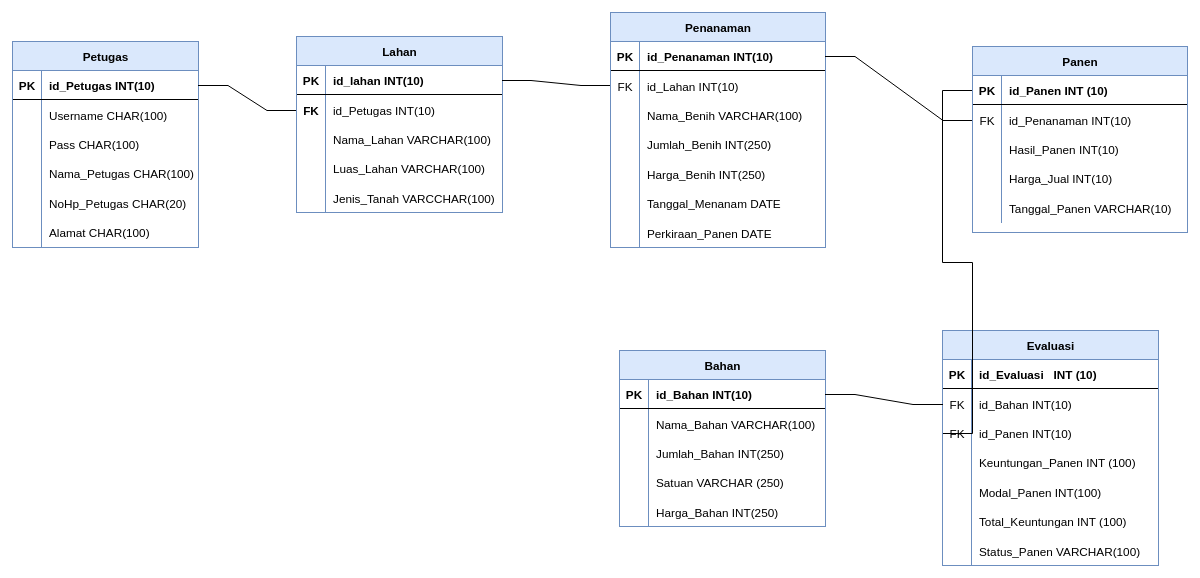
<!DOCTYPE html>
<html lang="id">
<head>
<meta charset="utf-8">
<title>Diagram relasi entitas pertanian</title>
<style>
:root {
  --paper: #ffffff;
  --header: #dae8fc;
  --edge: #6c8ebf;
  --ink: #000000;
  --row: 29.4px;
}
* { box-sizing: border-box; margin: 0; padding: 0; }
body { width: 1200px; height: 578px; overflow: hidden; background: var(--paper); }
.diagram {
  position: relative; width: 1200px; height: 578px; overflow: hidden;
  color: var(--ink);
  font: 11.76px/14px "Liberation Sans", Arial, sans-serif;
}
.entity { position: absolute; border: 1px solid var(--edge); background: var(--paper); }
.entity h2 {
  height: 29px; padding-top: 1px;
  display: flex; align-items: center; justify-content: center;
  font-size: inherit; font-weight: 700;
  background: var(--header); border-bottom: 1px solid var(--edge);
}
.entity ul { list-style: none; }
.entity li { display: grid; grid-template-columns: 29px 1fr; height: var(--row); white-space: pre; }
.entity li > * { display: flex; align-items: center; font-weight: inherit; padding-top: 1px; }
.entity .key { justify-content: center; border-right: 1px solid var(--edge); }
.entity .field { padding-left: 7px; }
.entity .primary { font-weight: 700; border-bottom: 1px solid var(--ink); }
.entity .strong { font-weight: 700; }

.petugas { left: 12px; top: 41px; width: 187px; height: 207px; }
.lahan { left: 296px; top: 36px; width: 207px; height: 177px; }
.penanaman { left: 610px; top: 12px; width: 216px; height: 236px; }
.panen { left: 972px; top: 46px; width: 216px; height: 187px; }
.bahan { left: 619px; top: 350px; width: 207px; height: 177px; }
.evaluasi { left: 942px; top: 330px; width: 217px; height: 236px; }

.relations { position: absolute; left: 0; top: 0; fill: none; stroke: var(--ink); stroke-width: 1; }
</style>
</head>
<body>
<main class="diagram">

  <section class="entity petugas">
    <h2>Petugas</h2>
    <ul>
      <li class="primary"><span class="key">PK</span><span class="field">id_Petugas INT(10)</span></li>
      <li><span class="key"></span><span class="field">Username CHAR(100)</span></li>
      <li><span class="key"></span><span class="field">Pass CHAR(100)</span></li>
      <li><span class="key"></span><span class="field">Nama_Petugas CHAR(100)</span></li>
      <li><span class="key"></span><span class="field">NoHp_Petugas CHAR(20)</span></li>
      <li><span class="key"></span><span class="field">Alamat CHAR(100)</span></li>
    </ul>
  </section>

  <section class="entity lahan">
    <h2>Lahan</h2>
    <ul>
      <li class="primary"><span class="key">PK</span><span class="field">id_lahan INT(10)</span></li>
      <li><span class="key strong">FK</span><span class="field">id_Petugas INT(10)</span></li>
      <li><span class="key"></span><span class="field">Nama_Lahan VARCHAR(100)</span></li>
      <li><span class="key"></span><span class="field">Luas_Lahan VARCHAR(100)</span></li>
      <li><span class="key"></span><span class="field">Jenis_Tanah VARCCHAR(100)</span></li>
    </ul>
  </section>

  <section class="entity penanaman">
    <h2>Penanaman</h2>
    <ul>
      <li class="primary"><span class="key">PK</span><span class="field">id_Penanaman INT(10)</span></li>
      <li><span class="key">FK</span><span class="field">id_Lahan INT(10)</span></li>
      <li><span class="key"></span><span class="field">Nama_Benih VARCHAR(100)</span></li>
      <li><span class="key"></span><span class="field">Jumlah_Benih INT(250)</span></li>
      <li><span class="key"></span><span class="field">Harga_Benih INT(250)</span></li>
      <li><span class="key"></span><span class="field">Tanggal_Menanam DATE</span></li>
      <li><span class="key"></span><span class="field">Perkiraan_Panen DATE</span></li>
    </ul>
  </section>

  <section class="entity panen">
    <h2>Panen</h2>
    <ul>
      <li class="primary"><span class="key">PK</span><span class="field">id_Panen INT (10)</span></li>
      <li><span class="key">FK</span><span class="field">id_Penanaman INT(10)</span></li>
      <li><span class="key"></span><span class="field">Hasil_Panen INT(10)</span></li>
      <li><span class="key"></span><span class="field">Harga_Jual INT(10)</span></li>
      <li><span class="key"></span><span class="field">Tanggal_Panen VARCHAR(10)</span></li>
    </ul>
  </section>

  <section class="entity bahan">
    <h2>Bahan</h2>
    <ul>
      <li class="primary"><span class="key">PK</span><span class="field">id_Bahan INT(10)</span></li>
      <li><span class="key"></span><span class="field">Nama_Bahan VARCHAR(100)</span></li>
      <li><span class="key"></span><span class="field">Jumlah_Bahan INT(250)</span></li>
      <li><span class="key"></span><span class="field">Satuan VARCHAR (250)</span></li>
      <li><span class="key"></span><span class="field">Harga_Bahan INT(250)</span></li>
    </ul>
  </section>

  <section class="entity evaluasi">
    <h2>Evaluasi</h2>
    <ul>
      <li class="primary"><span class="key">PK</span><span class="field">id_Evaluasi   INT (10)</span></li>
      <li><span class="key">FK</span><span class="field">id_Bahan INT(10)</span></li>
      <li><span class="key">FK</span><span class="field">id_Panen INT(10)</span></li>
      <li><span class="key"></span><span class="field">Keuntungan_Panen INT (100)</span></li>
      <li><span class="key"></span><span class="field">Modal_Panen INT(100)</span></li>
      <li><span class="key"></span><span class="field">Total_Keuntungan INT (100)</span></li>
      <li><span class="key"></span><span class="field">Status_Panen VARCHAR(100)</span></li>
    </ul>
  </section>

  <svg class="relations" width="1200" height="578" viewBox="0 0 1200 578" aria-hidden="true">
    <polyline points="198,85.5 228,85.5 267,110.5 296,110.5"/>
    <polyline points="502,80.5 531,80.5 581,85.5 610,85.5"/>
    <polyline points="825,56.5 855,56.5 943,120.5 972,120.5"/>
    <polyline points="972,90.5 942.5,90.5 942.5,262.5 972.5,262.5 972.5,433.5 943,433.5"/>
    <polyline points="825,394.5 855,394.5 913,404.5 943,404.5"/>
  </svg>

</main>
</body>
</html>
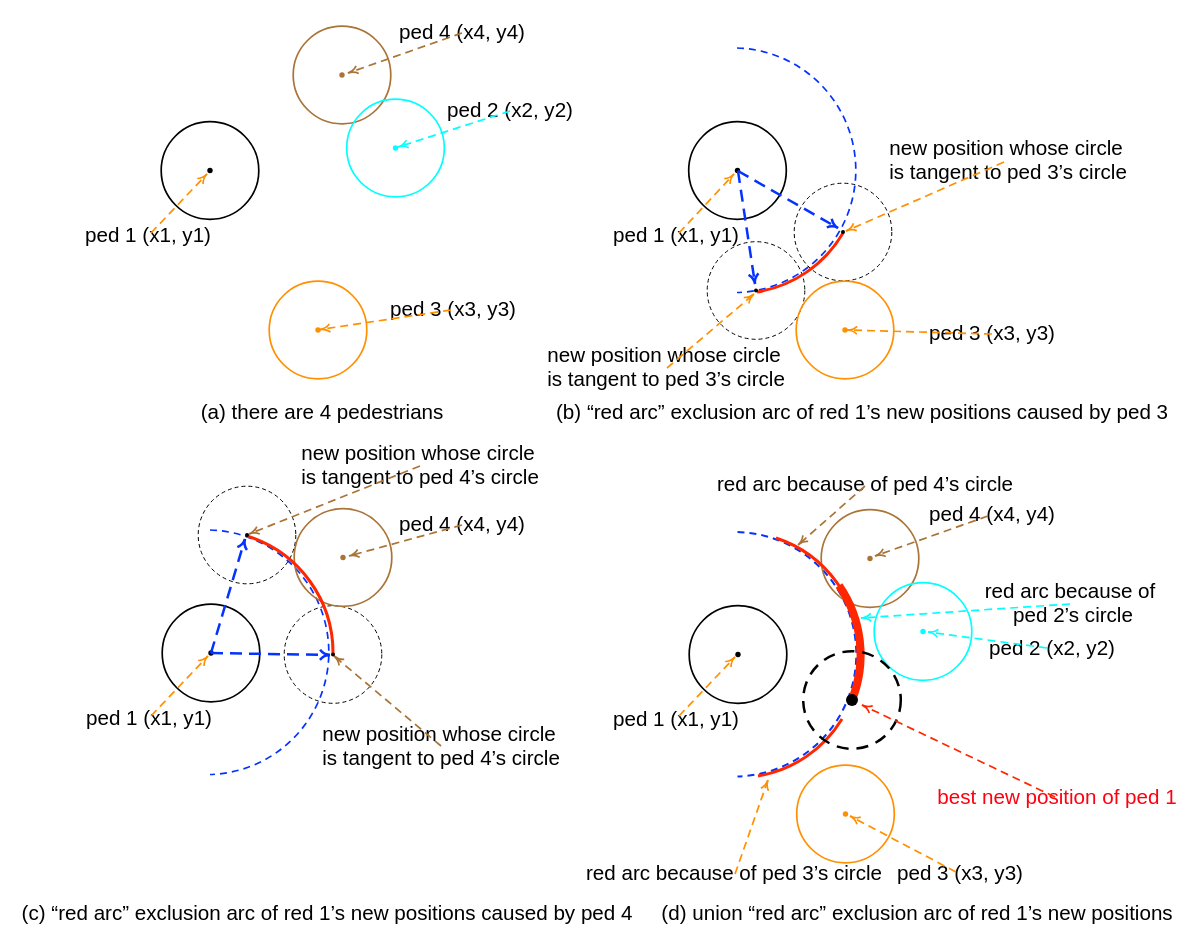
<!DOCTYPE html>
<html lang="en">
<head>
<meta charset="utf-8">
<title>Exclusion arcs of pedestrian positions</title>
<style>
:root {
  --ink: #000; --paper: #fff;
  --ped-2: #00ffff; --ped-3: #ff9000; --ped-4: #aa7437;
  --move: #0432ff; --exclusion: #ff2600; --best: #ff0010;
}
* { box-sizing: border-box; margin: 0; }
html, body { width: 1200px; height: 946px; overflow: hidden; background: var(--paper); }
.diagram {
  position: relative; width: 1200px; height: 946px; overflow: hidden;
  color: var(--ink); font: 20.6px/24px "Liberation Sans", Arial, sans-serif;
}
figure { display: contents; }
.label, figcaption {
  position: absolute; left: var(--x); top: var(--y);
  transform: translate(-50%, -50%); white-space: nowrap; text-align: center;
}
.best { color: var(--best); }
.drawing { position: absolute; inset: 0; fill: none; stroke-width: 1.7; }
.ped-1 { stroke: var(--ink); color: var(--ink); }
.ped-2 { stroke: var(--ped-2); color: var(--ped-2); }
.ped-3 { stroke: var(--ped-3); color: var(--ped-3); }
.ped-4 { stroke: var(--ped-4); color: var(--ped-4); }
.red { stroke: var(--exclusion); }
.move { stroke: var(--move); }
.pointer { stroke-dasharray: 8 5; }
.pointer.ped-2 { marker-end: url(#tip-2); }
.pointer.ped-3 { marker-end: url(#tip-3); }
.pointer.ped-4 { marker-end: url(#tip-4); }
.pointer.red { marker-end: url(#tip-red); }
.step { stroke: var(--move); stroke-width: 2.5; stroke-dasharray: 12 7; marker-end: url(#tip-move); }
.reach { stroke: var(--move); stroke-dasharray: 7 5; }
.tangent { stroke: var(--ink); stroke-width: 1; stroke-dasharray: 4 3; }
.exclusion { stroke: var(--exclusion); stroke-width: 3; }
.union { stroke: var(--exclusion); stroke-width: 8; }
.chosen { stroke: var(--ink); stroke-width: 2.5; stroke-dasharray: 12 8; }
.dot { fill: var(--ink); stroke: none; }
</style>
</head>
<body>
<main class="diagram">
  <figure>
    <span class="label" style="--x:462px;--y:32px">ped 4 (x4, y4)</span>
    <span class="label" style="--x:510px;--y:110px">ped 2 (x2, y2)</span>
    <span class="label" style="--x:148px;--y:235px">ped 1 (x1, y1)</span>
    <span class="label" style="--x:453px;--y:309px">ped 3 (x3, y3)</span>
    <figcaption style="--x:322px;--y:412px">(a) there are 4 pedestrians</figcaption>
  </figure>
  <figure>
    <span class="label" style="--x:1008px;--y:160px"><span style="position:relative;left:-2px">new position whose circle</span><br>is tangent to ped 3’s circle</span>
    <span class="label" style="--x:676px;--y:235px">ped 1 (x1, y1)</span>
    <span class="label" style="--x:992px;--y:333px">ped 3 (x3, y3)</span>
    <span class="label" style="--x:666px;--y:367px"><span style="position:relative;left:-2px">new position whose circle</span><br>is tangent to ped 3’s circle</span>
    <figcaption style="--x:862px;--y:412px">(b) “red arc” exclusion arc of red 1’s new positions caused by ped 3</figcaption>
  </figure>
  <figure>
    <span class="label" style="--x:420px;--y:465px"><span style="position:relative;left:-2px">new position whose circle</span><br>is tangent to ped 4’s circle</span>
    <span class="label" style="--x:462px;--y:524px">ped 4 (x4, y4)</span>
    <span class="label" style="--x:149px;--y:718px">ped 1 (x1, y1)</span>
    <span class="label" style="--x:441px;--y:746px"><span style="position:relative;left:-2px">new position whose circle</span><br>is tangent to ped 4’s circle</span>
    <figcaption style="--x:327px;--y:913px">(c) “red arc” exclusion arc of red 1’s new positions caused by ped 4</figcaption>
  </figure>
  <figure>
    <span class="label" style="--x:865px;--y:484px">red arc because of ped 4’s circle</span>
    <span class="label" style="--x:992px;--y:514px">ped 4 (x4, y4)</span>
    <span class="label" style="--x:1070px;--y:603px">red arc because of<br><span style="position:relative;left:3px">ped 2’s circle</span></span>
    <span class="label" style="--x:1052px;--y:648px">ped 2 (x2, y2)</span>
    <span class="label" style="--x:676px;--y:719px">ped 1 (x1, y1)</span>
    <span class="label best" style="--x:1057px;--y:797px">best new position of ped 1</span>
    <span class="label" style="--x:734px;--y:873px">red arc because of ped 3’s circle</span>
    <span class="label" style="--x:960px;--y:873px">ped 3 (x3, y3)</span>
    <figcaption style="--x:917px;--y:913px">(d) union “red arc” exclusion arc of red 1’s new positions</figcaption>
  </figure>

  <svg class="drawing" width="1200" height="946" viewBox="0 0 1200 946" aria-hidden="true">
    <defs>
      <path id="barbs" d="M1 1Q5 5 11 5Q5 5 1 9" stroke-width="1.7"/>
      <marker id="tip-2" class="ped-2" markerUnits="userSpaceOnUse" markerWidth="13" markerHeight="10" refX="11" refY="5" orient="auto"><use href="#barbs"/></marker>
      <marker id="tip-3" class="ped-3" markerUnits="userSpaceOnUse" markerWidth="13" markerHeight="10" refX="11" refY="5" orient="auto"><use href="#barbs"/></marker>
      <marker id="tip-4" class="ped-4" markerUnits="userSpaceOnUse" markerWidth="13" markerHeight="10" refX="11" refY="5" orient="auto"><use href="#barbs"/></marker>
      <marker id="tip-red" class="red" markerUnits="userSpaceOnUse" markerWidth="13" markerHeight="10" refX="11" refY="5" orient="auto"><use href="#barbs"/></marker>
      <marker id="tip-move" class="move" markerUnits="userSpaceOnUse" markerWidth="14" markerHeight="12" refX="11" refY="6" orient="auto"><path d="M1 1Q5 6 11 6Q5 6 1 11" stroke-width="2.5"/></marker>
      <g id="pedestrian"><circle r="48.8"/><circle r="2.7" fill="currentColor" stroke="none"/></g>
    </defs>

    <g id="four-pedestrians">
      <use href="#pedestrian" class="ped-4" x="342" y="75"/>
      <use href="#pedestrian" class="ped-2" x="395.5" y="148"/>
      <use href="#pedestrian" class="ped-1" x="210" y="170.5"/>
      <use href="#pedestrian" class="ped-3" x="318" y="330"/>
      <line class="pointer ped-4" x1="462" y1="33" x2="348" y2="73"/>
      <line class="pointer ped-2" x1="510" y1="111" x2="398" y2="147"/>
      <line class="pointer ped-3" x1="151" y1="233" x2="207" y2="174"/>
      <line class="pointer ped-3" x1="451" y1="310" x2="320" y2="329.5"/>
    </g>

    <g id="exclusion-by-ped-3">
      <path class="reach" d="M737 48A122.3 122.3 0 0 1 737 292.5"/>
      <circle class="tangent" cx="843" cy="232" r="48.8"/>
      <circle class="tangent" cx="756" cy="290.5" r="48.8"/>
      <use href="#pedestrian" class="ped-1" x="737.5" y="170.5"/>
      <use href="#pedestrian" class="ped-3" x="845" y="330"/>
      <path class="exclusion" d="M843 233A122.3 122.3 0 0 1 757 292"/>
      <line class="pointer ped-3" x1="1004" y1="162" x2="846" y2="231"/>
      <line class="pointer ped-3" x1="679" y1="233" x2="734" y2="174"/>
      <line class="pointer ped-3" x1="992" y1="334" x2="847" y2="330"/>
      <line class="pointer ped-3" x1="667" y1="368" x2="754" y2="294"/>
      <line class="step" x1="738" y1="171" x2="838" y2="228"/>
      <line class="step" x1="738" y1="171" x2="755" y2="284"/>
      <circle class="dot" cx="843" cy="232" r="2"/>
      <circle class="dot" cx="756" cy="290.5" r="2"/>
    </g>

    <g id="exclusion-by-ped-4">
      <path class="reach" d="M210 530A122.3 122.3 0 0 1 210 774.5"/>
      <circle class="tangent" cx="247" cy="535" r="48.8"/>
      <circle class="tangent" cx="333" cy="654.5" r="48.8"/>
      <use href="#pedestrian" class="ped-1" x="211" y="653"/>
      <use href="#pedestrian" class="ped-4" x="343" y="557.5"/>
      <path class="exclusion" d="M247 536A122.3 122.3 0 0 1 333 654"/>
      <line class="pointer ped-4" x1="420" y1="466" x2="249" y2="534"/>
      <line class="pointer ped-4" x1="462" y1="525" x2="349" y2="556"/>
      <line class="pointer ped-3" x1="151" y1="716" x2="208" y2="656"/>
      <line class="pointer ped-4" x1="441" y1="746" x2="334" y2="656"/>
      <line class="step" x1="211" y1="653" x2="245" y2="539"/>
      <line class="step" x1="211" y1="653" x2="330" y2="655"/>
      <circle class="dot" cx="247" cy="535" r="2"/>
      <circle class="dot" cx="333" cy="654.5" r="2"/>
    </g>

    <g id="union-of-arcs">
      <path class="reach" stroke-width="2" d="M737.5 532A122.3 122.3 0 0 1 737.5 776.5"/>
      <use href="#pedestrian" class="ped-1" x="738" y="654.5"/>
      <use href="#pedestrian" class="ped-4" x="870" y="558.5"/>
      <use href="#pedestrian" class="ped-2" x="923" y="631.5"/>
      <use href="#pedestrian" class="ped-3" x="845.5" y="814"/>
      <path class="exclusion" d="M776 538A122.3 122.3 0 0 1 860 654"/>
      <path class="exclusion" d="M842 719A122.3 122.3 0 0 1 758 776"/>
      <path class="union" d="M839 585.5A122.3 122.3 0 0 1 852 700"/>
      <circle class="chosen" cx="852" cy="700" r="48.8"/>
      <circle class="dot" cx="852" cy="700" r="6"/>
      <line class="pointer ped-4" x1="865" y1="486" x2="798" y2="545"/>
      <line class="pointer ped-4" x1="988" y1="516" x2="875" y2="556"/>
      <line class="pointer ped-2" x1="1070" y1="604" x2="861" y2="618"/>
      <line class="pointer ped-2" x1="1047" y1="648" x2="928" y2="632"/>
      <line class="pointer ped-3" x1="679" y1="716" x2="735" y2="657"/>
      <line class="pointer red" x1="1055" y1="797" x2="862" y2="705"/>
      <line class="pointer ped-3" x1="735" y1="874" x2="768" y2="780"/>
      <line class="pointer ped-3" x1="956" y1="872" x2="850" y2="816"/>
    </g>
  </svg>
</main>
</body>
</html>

**Work to complete:**
In the entries above, find each line containing the string "strong" and copy it.

**Answer space:**
.entity .strong { font-weight: 700; }
      <li><span class="key strong">FK</span><span class="field">id_Petugas INT(10)</span></li>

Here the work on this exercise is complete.